When you’re ready for takeoff and before you taxi onto the runway, make another deliberate look for other airplanes. I look and say aloud, “The final approach is clear, the base leg is clear, I’m clear to take off.” I make this check even at a tower-controlled airport…most aircraft collisions at or near airports happen at non-towered airports, but not all of them.
When I first learned to fly, it was normal to make a tight, 360-degree turn on the taxiway or on the run-up pad to scan for traffic all around before venturing onto the runway (It still is! — Ed.). This helps you catch the pilot in the non-standard pattern, too. I did this pivot religiously when I flew a no-radio Cessna 120. I taught students to do this as a young instructor. Perhaps I should start doing it again.

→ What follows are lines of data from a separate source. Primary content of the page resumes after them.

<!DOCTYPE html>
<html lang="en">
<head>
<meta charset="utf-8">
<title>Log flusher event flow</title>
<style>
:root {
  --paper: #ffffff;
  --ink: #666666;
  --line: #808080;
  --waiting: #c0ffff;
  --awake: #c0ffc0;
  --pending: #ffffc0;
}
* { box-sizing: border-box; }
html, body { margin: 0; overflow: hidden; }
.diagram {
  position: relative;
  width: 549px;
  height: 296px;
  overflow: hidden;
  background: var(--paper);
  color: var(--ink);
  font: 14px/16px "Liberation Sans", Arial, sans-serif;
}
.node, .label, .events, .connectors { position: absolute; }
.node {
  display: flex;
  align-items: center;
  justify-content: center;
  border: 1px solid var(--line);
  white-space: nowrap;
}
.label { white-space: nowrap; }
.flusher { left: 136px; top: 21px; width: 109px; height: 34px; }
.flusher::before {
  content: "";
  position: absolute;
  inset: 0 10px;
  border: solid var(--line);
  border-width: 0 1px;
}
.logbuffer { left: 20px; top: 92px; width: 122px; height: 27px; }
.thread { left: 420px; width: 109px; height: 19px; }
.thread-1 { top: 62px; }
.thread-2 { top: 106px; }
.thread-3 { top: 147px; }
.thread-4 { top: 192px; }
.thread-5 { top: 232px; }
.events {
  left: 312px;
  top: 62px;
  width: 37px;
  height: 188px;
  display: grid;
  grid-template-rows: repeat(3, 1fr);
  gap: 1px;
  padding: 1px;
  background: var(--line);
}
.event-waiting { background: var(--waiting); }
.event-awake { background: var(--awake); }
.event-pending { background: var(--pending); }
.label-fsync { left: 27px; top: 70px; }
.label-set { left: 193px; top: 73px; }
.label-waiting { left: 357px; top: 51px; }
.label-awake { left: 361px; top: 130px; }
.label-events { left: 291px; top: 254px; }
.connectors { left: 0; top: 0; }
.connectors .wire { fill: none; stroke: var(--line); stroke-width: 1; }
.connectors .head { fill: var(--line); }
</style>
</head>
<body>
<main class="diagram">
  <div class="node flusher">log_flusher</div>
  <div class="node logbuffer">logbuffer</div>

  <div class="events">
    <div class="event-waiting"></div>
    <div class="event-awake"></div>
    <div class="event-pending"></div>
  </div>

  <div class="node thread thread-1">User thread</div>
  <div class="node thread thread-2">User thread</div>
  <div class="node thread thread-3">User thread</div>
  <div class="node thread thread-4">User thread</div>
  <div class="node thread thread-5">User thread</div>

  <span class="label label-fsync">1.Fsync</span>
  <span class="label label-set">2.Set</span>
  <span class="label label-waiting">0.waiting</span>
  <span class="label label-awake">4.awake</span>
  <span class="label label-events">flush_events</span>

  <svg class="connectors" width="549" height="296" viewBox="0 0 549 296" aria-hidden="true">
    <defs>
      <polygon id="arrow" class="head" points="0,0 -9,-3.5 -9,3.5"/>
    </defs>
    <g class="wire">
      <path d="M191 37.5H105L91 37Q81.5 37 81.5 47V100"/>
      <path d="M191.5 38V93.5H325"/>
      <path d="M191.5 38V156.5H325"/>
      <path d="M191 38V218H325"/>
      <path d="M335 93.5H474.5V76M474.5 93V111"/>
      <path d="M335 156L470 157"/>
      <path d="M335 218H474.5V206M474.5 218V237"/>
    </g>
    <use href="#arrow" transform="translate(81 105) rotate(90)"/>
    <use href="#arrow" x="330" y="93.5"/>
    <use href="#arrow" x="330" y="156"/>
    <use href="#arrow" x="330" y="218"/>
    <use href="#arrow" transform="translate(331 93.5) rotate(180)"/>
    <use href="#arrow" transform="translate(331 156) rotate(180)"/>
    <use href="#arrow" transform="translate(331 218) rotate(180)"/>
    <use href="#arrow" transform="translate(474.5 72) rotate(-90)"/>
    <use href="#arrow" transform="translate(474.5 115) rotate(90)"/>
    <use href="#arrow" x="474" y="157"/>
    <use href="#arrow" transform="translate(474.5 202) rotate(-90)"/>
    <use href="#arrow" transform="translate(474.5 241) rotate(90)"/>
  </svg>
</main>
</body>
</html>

Here’s another peeve: Do not taxi into position and hold/line up and wait at non-towered airports. That leaves you stationary—and harder to see—with your back to any traffic. If you’ll have any delay, hold short of the runway until you’re ready to go. If you taxi out and then find something that will cause a delay, taxi clear and deal with it. The FAA provides no guidance on this at non-towered airports, but it seems like good practice to avoid making yourself a target.
More strategies for protecting yourself against pattern-compliant and non-compliant pilots:
See And Be Seen: Turn on all your lights and strobes when in the vicinity of an airport. Flashing lights in particular attract attention. Lights may not all be visible on a bright day, but get in the habit and you won’t forget on a cloudy day when it might make a difference.
Hear And Be Heard: Make and listen for standard callouts near airports and in the pattern. Be precise with your location and concise with the information you provide. Don’t tie up the frequency with rambling radio calls, either—make sure everyone listening can understand where you are and what you’re doing. If you’ve not arranged a rental car or passenger pickup before takeoff, it can wait until after you land. Leave the CTAF for its primary use: traffic reporting and awareness.
Remember also that at non-towered airports (and in some cases, tower-controlled airports) there may be some aircraft operating perfectly legally without a radio. And it’s far from “unheard” of for a pilot to have dialed in the wrong frequency and inadvertently removed him/herself from radio participation. So although you should actively listen as well as broadcast, don’t assume that not hearing someone on the radio means no other aircraft are nearby. Keep a sharp eye outside.
Do What’s Expected: You naturally look for other airplanes where you’d expect to see them in the traffic pattern. Defend yourself by doing what others expect you to do. Fly the normal pattern at the speeds normal for your airplane, making the normal radio calls. Even if Ghost Rider is blasting through a pattern that’s full, he/she is probably looking for other airplanes where they’re expected to be. Protect yourself by being there.
Don’t Argue On The Radio: Regulations and standard pattern practices define who has the right-of-way in the airport traffic pattern. Don’t argue the point on the radio if you see a conflict. It’s not a contest—but even if it was, you have to survive to win.
We’d like to think everyone will follow the rules for airport traffic patterns. Most training, articles and discussion about mid-air collisions focus on the rules, assuming that everyone will comply when presented with a critical review. Unfortunately, there are “unreachable” pilots out there who won’t get the message or will disregard it if they do. Many others may create a conflict inadvertently. Sometimes it’s valuable to assume not everyone will follow the rules. When that happens, it’s important to protect yourself and your passengers.
Tom Turner is a CFII-MEI who frequently writes and lectures on aviation safety.